Campgrounds with 120 sites, 95 with water
and electric hookups. Campsites have picnic tables and
grills. Campgrounds have restrooms with showers; dump
• Picnic Area with restrooms, picnic
tables, grills and a group shade ramada.
• Equestrian Center for off-loading or camping with
• Group Areas with restrooms, showers and group
ramadas for day use or camping. By reservation only; minimum
• Trails for hiking, backpacking, bicycling and
• Ranger Station with information and gift shop.
This scenic desert park offers camping,
hiking, picnicking, bicycling, horseback riding, plant
and wildlife viewing, and an archaeological site, all
just a few minutes from Tucson. Catalina State Park is
located within Coronado National Forest, and is managed
by Arizona State Parks in cooperation with the U.S. Forest
Service. The park encompasses 5,493 acres at elevations
near 3,000 feet.
Bring along your curiosity and your sense
of adventure as you take in the beautiful mountain backdrop,
desert wildflowers, cacti and wildlife that call this
Hiking and riding on the trails are popular activities,
with eight trails varying in length and difficulty. The
Romero Ruin Interpretive Trail (3/4-mi.) meanders through
the ruins of a prehistoric Hohokam village site that is
over a thousand years old. The mile-long Nature Trail
offers beautiful vistas of the Sonoran Desert and Santa

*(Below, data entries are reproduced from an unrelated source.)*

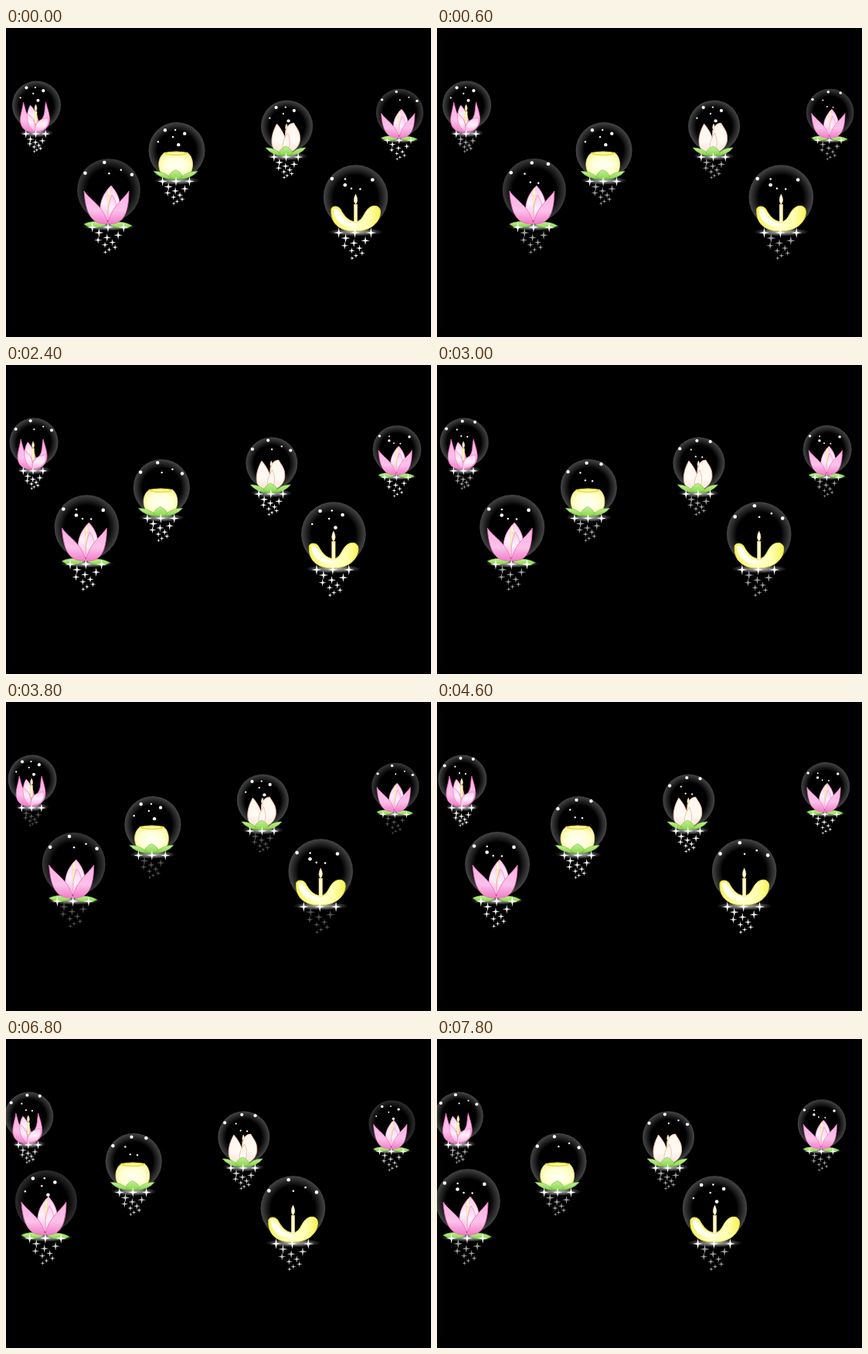
Recreate the animation shown at these times as an HTML page. Size 550x400 px, loop 8 s.

```html
<!DOCTYPE html>
<html lang="en">
<head>
<meta charset="utf-8">
<title>Floating lotus lanterns</title>
<style>
html, body { margin: 0; width: 100%; height: 100%; overflow: hidden; background: #000; }
svg { display: block; width: 100vw; height: 100vh; }
</style>
</head>
<body>
<svg id="stage" viewBox="0 0 550 400">
  <defs>
    <radialGradient id="glass">
      <stop offset=".68" stop-color="#fff" stop-opacity="0"/>
      <stop offset=".82" stop-color="#fff" stop-opacity=".12"/>
      <stop offset=".96" stop-color="#fff" stop-opacity=".24"/>
      <stop offset="1" stop-color="#fff" stop-opacity=".28"/>
    </radialGradient>
    <radialGradient id="shine">
      <stop offset="0" stop-color="#fff" stop-opacity=".75"/>
      <stop offset=".5" stop-color="#fff" stop-opacity=".4"/>
      <stop offset="1" stop-color="#fff" stop-opacity="0"/>
    </radialGradient>
    <linearGradient id="pink" x2="0" y2="1">
      <stop offset="0" stop-color="#f9b0e2"/>
      <stop offset=".6" stop-color="#fbc2ea"/>
      <stop offset="1" stop-color="#f47cca"/>
    </linearGradient>
    <linearGradient id="blush" x2="0" y2="1">
      <stop offset="0" stop-color="#fcc8ec"/>
      <stop offset=".5" stop-color="#fff2fb"/>
      <stop offset="1" stop-color="#fab0e0"/>
    </linearGradient>
    <linearGradient id="cream" x2="0" y2="1">
      <stop offset="0" stop-color="#fff6ee"/>
      <stop offset=".6" stop-color="#fffaf4"/>
      <stop offset="1" stop-color="#fde0d2"/>
    </linearGradient>
    <radialGradient id="lemon" cx=".5" cy=".5" r=".6">
      <stop offset="0" stop-color="#fffff6"/>
      <stop offset=".6" stop-color="#ffffd4"/>
      <stop offset="1" stop-color="#f8f290"/>
    </radialGradient>
    <linearGradient id="gold">
      <stop offset="0" stop-color="#f8f466"/>
      <stop offset=".45" stop-color="#ffffc8"/>
      <stop offset=".75" stop-color="#ffffb4"/>
      <stop offset="1" stop-color="#f8f258"/>
    </linearGradient>
    <linearGradient id="leaf" x2="0" y2="1">
      <stop offset="0" stop-color="#c4f098"/>
      <stop offset="1" stop-color="#86d648"/>
    </linearGradient>
  </defs>
</svg>
<script>
const LOOP = 8000, STEP = 200;
const STATE_RATE = 40 / 27; // bubble states per step
const TWINKLE = 12;         // steps per sparkle pulse

const shape = (fill, line, w = .8) => d =>
  `<path d="${d}" fill="${fill}" stroke="${line}" stroke-width="${w}" stroke-linejoin="round"/>`;
const pink = shape('url(#pink)', '#ee66bc');
const blush = shape('url(#blush)', '#f088ca');
const cream = shape('url(#cream)', '#f0b498');
const leaf = shape('url(#leaf)', '#6cba34', .6);
const gold = shape('url(#gold)', '#e4dc3c', 1);
const pale = shape('#fffff0', 'none');
const flame = shape('#fffde0', '#f6d88c', .6);
const disc = (x, y, r, more = '') => `<circle cx="${x}" cy="${y}" r="${r}" ${more}/>`;

function candle(x, top, base, w) {
  const h = w * 3, mid = top + h * .65;
  return `<rect x="${x - w / 2}" y="${top + h}" width="${w}" height="${base - top - h}" fill="#fff8c0" stroke="#ecd484" stroke-width=".5"/>` +
    flame(`M${x},${top} Q${x + w},${mid} ${x},${top + h} Q${x - w},${mid} ${x},${top}Z`);
}

const sepals = (x, y, w) =>
  [-1, 1].map(s => leaf(`M${x + s * w},${y - 4} Q${x + s * w * .55},${y - 5} ${x + s * 4},${y + 6} Q${x + s * w * .7},${y + 6} ${x + s * w},${y - 4}Z`)).join('') +
  leaf(`M${x},${y - 6} Q${x + 8},${y - 2} ${x + 9},${y + 3} Q${x},${y + 10} ${x - 9},${y + 3} Q${x - 8},${y - 2} ${x},${y - 6}Z`);

// Flowers are drawn around the centre of their bubble.
const art = {
  lotus: () =>
    leaf('M-32,44 Q-23,38 -2,42 Q-7,50 -25,48Z') +
    leaf('M30,46 Q19,39 0,42 Q5,50 23,49Z') +
    blush('M3,-6 C-7,4 -15,18 -9,38 L9,40 C18,26 16,8 3,-6Z') +
    candle(0, -3, 34, 3.4) +
    blush('M4,6 C12,16 13,32 0,43 C-2,30 -1,16 4,6Z') +
    pink('M-32,1 C-23,14 -7,20 -1,43 C-22,46 -30,30 -32,1Z') +
    pink('M26,1 C18,13 4,20 -1,43 C17,46 26,32 26,1Z'),

  tulip: () =>
    blush('M-8,0 C-13,8 -13,20 -7,26 L3,26 C2,14 -2,6 -8,0Z') +
    pink('M-17,-4 C-14,6 -13,16 -5,20 L5,20 C12,14 10,4 12,-4 C14,4 19,16 16,24 C13,32 7,35 -2,35 C-11,35 -18,32 -20,25 C-23,16 -18,6 -17,-4Z') +
    candle(-1, -1, 23, 3) +
    blush('M-12,10 C-4,16 -1,24 -2,34 C-10,30 -13,20 -12,10Z') +
    blush('M15,16 C4,17 -3,24 -2,34 C10,34 17,27 15,16Z'),

  bud: () =>
    candle(-.5, -3, 24, 2.8) +
    cream('M9,-4 C0,-4 -2,6 -2,14 L-2,35 C9,35 18,25 17,15 C17,7 13,3 9,-4Z') +
    cream('M-13,-3 C-18,6 -21,16 -19,25 C-17,33 -9,35 -2,35 C3,23 -4,7 -13,-3Z') +
    cream('M1,9 C-7,20 -7,29 -2,35 C5,28 5,18 1,9Z') +
    sepals(-1.5, 32, 26),

  bowl: () =>
    shape('url(#lemon)', '#ece478')('M-16,3 C-26,10 -25,26 -17,33 Q-1,40 15,33 C22,26 23,10 14,3Z') +
    shape('#fbf59c', '#e6d624', 1.1)('M-16,3 Q-1,0 14,3 Q11,6 -1,6 Q-13,6 -16,3Z') +
    sepals(-1.5, 31, 28.5),

  boat: () =>
    gold('M-31.5,15 C-30,11 -23,11 -20,15 C-15,24 -10,31 0,32 C9,31 10,21 16,15 C22,9 32,10 32,19 C32,31 21,44 -1,44 C-22,44 -33,33 -31.5,15Z') +
    candle(0, -4, 33, 4.4) +
    pale('M-29,16 C-23,13 -21,19 -17,25 C-12,32 -6,35 4,34 C-4,42 -27,38 -29,16Z')
};

// r: bubble radius, v: pixels to the left per step, water: line below the centre, w: half width of the glow.
const lanterns = [
  { art: 'tulip', x: 39.5, y: 100, r: 31.5, v: .285, phase: 3.1, water: 36, w: 22 },
  { art: 'lotus', x: 509.5, y: 109.5, r: 41, v: .295, phase: .74, water: 47, w: 35, scale: .75, swell: 2 },
  { art: 'bud', x: 363.5, y: 127, r: 33.5, v: 1.64, phase: 3.1, water: 39, w: 27 },
  { art: 'bowl', x: 221, y: 158.5, r: 36.5, v: 1.64, phase: 3.1, water: 39, w: 30 },
  { art: 'lotus', x: 133, y: 210, r: 41, v: 2.385, phase: .74, water: 47, w: 35, swell: 2 },
  { art: 'boat', x: 452.5, y: 219, r: 41.8, v: 2.385, phase: 2.1, water: 45, w: 36 }
];

// Light dots per bubble state as [degrees, distance]; the first three are large.
const dotStates = [
  [[-99, .89], [-144, .92], [-34, .88], [-89, .53], [-59, .75]],
  [[-143, .92], [-95, .87], [-62, .94], [-120, .6], [-116, .28], [-60, .26]],
  [[-142, .93], [-46, .75], [-131, .5], [-120, .65], [-116, .3], [-61, .29]],
  [[-120, .83], [-65, .66], [-73, .21], [-94, .73], [-106, .5], [-155, .73]]
];

function dot([deg, dist], i, r) {
  const a = deg * Math.PI / 180;
  return disc(r * dist * Math.cos(a), r * dist * Math.sin(a), (i < 3 ? 2.3 : 1.25) * (.5 + r / 82));
}

function star(x, y, s) {
  const k = s * .16;
  return `<path d="M${x},${y - s} L${x + k},${y - k} ${x + s},${y} ${x + k},${y + k} ${x},${y + s} ${x - k},${y + k} ${x - s},${y} ${x - k},${y - k}Z"/>` +
    disc(x, y, s * .27);
}

// Three sparkles on the water line.
const shore = ({ water, w }) =>
  [-1, 0, 1].map(i => star(i * w * .58 - 1, water + 1, 4 + w * .08)).join('');

// Sparkles below it, spread by the golden ratio and tapering downwards.
function falling({ water, w }) {
  const n = 9;
  return Array.from({ length: n }, (_, j) => {
    const t = j / (n - 1), side = (j * .618 + .2) % 1 * 2 - 1;
    return star(side * w * .6 * (1 - .7 * t), water + 8 + t * w * .72, (3.4 + w * .08) * (1 - .5 * t));
  }).join('');
}

function build(l) {
  const g = document.createElementNS('http://www.w3.org/2000/svg', 'g');
  g.setAttribute('fill', '#fff');
  g.innerHTML =
    disc(0, 0, l.r, 'class="glass" fill="url(#glass)"') +
    `<ellipse cy="${l.water}" rx="${l.w}" ry="5.5" fill="url(#shine)"/>` +
    art[l.art]() +
    dotStates.map(set => `<g class="dots">${set.map((d, i) => dot(d, i, l.r)).join('')}</g>`).join('') +
    shore(l) + `<g class="fall">${falling(l)}</g>`;
  document.getElementById('stage').append(g);
  l.node = g;
  l.glass = g.querySelector('.glass');
  l.dots = g.querySelectorAll('.dots');
  l.fall = g.querySelector('.fall');
}

function draw(step) {
  const twinkle = .62 + .35 * Math.cos(2 * Math.PI * step / TWINKLE);
  for (const l of lanterns) {
    const { x, y, v, scale = 1, swell = 0 } = l;
    const phase = l.phase + step * STATE_RATE;
    const grow = (phase + 1) / 4 % 1;
    l.node.setAttribute('transform', `translate(${x - v * step} ${y}) scale(${scale})`);
    l.glass.setAttribute('r', l.r + swell * (grow - .5));
    l.glass.setAttribute('opacity', 1 - swell * .17 * (1 - grow));
    l.dots.forEach((d, i) => d.setAttribute('visibility', i === Math.floor(phase) % 4 ? 'visible' : 'hidden'));
    l.fall.setAttribute('opacity', twinkle);
  }
}

function tick() {
  draw(Math.floor(performance.now() % LOOP / STEP));
  requestAnimationFrame(tick);
}

lanterns.forEach(build);
tick();
</script>
</body>
</html>
```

Catalina Mountains, with signs explaining the desert ecosystem
and its inhabitants. The Romero Canyon Trail (7.2 mi.)
and the Sutherland Trail (10.5 mi.) offer longer, more
strenuous hikes through beautiful desert terrain and riparian
canyons. Both climb to cool natural pools and connect
with other Coronado National Forest trails which continue
on to Mount Lemmon at the top of the Catalina Mountains.
The Canyon Loop Trail (2.3 mi.) is representative of the
various habitat types found in the park. The 50-Year Trail
(7.8 mi.) is popular with equestrians and mountain-bikers,
and the Birding Trail (1 mi.) offers hikers a chance to
see some of the park's 170+ species of birds in three
different types of habitats. The Bridle Trail (1.4 mi)
is the only completely flat trail in the park, connecting
the Equestrian Center with the main trail head.
The park is located on State Hwy. 77 (Oracle Road) at
mile marker 81, just 9 miles north of Tucson and 6 miles
north of Ina Road. Download a directional map.
Open 365 days a year. Day-use hours are 5:00a.m. to 10:00p.m.
Visitor Center hours are 8:00a.m. to 5:00p.m. Checkout
time for overnight campers is 2:00p.m.
Pets must be kept on a leash.
Wood fires and ground fires are prohibited, except in
Natural materials/features in the park are protected.
Camping is limited to 14 nights in a 30-day period.
Generator hrs: 8 a.m. - 8 p.m. Quiet hrs: 10 p.m. - 7